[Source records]
--------
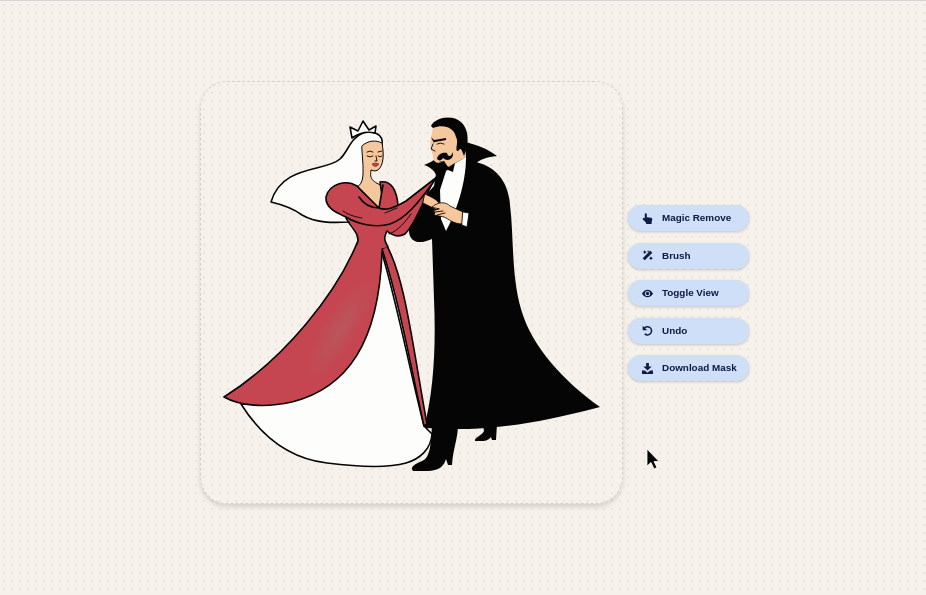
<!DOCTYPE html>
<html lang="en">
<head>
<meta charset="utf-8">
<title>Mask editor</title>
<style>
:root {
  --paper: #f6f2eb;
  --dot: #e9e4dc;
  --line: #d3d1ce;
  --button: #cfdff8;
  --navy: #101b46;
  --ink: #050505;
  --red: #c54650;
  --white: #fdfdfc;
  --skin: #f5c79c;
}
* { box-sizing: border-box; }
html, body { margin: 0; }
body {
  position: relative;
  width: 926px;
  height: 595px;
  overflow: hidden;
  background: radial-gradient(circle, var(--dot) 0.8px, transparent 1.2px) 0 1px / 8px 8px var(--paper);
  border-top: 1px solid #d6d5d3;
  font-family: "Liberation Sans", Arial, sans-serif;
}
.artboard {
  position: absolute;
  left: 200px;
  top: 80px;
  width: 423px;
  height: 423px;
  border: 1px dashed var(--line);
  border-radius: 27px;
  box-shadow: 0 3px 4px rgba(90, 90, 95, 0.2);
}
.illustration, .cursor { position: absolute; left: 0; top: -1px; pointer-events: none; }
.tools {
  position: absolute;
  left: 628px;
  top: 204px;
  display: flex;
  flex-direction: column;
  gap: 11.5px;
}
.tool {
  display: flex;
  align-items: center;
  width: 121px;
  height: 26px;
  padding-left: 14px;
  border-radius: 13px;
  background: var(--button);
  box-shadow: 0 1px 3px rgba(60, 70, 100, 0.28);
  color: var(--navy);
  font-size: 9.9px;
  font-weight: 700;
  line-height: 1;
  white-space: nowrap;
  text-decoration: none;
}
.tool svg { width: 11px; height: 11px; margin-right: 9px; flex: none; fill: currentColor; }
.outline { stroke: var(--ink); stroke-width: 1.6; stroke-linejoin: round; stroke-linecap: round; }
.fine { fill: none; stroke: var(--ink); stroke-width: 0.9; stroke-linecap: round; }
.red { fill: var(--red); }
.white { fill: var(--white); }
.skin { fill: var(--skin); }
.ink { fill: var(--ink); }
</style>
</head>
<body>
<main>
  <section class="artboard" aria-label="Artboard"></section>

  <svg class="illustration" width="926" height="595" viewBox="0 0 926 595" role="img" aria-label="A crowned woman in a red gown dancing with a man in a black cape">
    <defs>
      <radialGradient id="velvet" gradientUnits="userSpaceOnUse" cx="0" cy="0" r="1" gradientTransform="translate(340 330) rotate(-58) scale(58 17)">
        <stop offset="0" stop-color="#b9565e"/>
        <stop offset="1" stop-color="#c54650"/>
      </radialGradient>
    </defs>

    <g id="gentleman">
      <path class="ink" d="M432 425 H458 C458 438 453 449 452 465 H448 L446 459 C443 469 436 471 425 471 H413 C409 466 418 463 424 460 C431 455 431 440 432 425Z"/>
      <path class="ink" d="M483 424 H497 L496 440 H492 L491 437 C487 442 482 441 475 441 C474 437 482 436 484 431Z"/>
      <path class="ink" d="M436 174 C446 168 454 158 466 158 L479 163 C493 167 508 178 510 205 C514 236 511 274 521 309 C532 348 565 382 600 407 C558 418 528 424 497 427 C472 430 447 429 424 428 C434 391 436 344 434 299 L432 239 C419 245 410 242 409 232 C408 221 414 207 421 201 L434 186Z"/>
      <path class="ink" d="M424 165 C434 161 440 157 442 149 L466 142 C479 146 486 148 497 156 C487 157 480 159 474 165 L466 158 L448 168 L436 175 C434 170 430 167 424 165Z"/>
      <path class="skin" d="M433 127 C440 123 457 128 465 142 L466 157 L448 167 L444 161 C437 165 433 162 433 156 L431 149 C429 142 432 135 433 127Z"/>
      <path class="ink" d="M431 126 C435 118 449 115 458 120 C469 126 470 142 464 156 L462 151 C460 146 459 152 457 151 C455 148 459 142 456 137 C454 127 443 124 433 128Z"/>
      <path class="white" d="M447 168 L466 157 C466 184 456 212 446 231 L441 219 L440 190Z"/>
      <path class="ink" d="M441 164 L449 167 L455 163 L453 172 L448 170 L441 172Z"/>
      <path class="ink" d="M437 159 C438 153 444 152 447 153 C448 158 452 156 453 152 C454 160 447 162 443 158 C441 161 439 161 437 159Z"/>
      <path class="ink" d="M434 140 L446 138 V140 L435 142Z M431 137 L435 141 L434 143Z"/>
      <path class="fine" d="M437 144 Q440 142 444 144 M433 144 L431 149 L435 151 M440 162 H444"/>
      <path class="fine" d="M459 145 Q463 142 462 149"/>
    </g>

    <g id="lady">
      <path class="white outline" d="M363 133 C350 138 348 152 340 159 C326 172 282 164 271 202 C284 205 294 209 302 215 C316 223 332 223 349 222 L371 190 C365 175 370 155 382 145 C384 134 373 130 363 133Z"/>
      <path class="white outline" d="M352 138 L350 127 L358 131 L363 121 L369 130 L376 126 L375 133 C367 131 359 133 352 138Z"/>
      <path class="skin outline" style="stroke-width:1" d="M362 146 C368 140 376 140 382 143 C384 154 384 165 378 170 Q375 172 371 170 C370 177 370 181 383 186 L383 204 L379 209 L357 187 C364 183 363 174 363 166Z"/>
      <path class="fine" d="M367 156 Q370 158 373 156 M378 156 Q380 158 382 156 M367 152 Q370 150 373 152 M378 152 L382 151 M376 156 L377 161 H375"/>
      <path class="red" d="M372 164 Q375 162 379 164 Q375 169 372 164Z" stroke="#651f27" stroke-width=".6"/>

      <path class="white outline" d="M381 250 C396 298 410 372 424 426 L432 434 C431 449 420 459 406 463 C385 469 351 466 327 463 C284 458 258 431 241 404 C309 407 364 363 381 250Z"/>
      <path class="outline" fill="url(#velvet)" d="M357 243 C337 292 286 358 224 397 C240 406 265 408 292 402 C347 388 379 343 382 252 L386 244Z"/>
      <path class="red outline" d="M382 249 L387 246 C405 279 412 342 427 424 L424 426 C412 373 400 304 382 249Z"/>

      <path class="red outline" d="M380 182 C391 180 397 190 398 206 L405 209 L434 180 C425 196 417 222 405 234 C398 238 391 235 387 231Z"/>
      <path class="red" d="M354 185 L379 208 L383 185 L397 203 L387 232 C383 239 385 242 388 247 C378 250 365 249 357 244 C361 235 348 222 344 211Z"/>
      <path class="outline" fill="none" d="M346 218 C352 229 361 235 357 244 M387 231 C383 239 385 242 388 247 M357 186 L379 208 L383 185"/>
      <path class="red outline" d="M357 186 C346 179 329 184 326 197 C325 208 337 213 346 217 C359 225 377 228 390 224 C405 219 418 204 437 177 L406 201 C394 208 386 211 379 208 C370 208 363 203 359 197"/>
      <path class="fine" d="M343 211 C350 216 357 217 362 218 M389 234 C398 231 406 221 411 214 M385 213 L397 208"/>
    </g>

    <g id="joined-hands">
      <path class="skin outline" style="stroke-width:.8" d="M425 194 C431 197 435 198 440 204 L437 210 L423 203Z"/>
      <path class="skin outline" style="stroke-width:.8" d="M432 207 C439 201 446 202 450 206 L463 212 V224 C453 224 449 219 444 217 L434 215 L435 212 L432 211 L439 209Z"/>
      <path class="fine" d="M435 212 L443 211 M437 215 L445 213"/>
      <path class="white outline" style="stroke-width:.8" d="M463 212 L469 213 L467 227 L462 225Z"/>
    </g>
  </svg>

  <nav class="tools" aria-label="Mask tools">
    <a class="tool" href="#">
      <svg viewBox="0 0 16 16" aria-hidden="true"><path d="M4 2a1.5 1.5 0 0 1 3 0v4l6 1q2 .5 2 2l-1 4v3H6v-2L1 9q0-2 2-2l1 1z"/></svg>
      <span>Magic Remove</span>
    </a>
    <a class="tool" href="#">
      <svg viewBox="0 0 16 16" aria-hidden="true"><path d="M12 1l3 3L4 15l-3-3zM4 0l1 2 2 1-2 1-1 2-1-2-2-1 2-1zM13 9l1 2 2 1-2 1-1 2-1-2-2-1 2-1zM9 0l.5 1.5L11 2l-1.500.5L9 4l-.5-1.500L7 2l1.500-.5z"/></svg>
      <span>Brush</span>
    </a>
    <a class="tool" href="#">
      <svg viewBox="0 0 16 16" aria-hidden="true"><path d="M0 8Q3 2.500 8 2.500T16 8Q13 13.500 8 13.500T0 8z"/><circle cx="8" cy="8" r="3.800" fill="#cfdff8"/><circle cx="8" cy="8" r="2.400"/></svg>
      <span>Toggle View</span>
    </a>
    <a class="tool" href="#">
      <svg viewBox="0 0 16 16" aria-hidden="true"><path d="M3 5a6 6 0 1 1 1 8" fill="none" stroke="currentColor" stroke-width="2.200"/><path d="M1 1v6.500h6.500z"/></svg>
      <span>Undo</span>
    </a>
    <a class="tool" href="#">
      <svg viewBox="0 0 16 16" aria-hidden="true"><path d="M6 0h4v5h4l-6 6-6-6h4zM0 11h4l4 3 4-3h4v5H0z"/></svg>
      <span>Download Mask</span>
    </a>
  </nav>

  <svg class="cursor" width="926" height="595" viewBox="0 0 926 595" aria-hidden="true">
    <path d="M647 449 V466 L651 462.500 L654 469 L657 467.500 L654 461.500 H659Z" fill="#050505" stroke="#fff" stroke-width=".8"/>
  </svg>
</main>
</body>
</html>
--------
• Work instructions
Across the records above, show each line containing the word "white".

• Answer to this exercise
  --white: #fdfdfc;
  white-space: nowrap;
.white { fill: var(--white); }
      <path class="white" d="M447 168 L466 157 C466 184 456 212 446 231 L441 219 L440 190Z"/>
      <path class="white outline" d="M363 133 C350 138 348 152 340 159 C326 172 282 164 271 202 C284 205 294 209 302 215 C316 223 332 223 349 222 L371 190 C365 175 370 155 382 145 C384 134 373 130 363 133Z"/>
      <path class="white outline" d="M352 138 L350 127 L358 131 L363 121 L369 130 L376 126 L375 133 C367 131 359 133 352 138Z"/>
      <path class="white outline" d="M381 250 C396 298 410 372 424 426 L432 434 C431 449 420 459 406 463 C385 469 351 466 327 463 C284 458 258 431 241 404 C309 407 364 363 381 250Z"/>
      <path class="white outline" style="stroke-width:.8" d="M463 212 L469 213 L467 227 L462 225Z"/>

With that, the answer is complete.